(Extracted records)
· · ·

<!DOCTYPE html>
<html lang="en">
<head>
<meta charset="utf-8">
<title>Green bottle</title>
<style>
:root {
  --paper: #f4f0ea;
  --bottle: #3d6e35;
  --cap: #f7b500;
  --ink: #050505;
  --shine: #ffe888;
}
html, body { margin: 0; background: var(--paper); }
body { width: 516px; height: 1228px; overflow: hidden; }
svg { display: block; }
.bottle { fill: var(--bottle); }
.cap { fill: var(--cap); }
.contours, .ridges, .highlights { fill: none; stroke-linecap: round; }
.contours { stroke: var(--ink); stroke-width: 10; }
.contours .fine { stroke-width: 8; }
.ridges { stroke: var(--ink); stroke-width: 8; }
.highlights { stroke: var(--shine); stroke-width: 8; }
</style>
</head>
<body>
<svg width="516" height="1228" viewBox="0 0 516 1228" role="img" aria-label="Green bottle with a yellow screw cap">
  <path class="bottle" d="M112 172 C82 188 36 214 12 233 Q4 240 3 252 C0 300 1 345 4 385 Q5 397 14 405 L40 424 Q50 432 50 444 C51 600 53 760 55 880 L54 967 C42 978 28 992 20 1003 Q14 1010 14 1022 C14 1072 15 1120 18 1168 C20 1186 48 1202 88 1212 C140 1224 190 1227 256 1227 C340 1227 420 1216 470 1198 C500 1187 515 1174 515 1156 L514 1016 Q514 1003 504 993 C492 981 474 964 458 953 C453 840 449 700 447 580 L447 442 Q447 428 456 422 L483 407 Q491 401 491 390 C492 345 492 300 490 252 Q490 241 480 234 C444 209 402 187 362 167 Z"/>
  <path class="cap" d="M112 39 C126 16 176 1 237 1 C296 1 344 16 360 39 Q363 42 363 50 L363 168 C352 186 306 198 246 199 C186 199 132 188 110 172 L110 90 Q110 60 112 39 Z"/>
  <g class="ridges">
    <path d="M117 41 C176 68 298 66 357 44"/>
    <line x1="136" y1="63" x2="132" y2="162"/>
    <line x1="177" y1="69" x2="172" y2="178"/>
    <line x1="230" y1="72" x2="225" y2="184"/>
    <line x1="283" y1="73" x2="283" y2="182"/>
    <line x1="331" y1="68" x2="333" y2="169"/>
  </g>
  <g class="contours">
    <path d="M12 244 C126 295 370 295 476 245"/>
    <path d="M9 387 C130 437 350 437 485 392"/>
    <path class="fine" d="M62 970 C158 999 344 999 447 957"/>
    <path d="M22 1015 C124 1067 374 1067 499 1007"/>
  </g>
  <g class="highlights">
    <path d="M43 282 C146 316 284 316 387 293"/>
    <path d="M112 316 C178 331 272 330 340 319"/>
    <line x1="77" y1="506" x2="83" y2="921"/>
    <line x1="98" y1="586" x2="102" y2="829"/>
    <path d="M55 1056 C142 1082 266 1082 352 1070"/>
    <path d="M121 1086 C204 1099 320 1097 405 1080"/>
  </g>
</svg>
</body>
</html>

· · ·

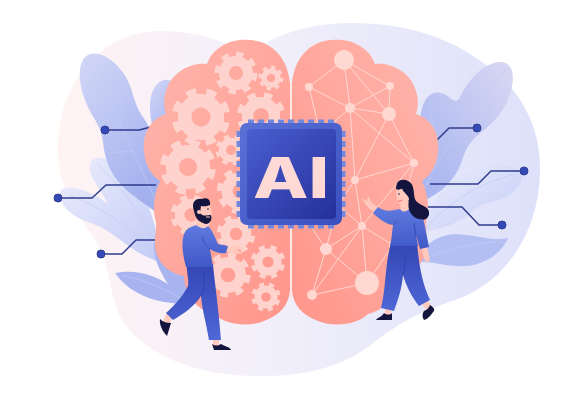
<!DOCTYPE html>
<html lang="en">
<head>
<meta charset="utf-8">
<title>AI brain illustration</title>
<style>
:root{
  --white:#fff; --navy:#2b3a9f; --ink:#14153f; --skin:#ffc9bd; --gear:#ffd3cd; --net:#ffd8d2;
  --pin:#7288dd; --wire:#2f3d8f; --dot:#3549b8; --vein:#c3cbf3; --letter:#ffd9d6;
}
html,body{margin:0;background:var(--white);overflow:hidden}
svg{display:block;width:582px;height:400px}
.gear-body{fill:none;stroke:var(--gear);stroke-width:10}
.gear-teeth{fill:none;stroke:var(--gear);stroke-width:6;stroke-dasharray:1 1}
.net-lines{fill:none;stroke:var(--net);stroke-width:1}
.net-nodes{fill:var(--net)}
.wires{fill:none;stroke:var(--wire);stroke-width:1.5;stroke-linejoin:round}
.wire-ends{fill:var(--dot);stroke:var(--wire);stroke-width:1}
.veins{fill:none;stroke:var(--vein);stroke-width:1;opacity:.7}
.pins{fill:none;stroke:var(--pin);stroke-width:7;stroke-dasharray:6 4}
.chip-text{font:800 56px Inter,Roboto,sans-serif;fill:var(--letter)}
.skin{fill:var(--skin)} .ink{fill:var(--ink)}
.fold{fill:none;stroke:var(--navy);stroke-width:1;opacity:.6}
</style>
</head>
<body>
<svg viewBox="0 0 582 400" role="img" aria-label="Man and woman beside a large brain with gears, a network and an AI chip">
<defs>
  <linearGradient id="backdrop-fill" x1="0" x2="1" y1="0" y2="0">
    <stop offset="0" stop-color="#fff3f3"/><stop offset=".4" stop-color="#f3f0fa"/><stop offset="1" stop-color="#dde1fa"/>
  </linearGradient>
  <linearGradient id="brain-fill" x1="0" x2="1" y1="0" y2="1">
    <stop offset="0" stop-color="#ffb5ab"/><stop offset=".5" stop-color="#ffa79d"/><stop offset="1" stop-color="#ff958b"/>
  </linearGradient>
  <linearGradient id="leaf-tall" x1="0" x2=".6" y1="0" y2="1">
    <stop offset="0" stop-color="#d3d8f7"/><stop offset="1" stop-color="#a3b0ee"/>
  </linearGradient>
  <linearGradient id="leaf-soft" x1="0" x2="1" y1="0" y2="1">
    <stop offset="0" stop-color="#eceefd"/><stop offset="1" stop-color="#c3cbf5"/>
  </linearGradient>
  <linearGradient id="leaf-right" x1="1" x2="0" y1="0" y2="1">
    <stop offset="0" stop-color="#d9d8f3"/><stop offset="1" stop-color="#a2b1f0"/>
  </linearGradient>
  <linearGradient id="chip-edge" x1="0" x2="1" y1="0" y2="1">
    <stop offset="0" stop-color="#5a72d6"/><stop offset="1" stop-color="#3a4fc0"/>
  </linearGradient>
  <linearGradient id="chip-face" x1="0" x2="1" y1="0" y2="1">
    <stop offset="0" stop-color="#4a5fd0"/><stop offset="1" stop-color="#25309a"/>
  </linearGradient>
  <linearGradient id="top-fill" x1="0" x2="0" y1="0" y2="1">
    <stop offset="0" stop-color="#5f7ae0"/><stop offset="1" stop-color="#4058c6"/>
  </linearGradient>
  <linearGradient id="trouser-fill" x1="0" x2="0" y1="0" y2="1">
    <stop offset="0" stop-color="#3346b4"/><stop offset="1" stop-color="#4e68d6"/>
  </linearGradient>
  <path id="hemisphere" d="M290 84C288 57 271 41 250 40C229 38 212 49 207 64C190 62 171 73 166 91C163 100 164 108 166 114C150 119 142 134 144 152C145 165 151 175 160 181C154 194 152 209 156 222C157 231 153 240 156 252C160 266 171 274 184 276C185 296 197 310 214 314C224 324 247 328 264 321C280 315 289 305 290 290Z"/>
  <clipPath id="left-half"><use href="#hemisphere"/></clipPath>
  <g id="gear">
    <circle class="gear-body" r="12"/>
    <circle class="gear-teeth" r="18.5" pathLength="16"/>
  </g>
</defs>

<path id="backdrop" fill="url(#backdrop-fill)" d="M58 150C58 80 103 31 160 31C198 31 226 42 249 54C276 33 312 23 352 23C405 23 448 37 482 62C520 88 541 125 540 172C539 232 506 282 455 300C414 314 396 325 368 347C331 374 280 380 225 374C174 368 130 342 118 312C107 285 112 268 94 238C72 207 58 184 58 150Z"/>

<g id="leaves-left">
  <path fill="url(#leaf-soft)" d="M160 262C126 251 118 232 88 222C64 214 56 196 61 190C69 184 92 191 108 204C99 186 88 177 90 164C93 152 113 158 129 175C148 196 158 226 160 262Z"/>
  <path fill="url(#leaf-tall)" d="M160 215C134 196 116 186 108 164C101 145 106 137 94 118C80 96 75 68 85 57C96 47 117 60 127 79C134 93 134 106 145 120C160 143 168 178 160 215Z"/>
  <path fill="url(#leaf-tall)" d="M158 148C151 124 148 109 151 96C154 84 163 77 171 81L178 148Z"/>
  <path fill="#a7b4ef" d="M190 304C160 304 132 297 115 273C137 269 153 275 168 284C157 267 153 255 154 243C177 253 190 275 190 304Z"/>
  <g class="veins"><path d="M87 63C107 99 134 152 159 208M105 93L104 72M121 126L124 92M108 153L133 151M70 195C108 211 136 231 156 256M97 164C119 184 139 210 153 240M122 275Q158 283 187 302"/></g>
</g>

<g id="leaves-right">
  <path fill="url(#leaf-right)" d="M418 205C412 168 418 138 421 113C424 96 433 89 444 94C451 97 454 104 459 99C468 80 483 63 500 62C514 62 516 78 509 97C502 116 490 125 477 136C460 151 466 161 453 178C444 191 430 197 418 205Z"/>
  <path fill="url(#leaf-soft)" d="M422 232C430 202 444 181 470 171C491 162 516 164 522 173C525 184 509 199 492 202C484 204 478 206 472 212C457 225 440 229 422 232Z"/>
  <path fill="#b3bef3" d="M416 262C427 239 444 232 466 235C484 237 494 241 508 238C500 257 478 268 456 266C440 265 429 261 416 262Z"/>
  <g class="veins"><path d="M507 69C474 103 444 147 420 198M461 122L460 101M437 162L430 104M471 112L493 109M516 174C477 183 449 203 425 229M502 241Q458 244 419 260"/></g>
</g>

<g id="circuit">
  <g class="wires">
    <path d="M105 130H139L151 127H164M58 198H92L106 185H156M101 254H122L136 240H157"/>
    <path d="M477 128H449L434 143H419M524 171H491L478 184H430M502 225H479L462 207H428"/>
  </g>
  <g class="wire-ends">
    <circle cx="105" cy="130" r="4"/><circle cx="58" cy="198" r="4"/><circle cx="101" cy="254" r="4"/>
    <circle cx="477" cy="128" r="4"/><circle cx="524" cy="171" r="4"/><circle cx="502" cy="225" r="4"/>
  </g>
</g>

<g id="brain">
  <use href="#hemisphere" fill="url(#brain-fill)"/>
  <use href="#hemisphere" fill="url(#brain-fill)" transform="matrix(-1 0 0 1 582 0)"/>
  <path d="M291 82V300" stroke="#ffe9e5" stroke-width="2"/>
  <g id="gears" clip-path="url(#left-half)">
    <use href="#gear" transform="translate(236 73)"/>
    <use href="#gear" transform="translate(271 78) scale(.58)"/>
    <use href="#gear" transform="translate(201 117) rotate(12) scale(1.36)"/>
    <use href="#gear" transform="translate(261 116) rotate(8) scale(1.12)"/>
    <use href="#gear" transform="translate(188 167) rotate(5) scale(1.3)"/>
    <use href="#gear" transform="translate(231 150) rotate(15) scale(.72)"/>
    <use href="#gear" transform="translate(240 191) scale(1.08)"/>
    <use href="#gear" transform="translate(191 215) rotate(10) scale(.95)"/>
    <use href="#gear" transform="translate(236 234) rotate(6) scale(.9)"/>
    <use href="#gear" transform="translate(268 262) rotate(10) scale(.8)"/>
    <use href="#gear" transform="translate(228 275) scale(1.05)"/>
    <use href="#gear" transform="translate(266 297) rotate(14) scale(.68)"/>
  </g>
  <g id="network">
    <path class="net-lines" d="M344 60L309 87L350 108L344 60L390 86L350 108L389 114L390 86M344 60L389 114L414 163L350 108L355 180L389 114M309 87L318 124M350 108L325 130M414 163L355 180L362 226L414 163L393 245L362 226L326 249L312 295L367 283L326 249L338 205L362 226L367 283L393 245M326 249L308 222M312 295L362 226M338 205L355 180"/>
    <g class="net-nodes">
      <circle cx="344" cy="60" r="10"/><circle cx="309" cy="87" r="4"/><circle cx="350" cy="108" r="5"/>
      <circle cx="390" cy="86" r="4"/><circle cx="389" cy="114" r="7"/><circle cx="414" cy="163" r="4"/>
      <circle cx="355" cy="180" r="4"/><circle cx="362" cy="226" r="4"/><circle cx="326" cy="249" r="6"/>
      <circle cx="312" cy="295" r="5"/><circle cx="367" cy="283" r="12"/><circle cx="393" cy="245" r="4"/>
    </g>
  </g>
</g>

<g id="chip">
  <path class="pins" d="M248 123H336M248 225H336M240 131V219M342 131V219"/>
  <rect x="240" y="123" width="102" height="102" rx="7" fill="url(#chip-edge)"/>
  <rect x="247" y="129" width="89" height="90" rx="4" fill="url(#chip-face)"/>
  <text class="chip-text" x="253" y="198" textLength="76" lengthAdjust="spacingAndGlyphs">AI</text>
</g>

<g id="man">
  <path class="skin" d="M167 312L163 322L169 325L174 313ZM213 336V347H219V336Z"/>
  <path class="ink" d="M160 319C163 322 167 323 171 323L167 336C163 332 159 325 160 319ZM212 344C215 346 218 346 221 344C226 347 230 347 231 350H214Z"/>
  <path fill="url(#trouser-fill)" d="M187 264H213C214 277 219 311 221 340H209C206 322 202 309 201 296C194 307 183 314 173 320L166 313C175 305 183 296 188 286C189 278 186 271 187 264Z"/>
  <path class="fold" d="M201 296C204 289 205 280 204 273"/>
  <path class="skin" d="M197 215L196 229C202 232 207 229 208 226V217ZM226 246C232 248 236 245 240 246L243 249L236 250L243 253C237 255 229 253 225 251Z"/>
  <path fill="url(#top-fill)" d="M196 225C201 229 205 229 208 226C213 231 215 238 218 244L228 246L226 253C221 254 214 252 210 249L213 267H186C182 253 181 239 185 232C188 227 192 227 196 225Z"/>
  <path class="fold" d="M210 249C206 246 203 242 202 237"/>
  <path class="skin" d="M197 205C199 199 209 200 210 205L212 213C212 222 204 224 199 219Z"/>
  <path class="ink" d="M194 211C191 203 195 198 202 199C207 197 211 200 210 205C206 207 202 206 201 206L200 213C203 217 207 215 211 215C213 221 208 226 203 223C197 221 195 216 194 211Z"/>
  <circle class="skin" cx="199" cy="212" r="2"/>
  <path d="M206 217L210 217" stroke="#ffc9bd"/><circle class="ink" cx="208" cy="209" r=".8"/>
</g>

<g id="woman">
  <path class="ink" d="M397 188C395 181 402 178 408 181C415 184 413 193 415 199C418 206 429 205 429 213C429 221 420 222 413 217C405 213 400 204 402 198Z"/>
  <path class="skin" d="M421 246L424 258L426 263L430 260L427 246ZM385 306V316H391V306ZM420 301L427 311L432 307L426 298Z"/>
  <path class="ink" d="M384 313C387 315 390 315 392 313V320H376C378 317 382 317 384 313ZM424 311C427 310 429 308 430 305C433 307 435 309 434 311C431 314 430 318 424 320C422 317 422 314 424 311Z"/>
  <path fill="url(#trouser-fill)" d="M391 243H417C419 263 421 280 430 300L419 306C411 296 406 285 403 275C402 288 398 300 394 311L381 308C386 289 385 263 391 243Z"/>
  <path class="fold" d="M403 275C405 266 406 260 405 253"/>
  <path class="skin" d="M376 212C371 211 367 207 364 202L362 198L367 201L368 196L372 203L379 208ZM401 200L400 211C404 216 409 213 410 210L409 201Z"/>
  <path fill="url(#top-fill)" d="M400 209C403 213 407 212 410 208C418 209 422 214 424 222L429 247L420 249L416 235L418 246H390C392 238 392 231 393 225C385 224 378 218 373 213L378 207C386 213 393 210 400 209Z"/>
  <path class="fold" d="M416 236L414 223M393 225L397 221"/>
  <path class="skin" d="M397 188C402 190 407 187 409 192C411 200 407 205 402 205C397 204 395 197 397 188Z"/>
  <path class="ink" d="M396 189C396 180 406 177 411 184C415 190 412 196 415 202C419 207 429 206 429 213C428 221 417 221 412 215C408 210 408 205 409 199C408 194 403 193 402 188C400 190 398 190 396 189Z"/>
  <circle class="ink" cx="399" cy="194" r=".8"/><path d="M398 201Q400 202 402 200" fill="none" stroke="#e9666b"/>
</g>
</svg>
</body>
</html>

· · ·

_Task goal_: Every line in the records that holds the word "woman" should be copied into the answer.

_Task solution_:
<svg viewBox="0 0 582 400" role="img" aria-label="Man and woman beside a large brain with gears, a network and an AI chip">
<g id="woman">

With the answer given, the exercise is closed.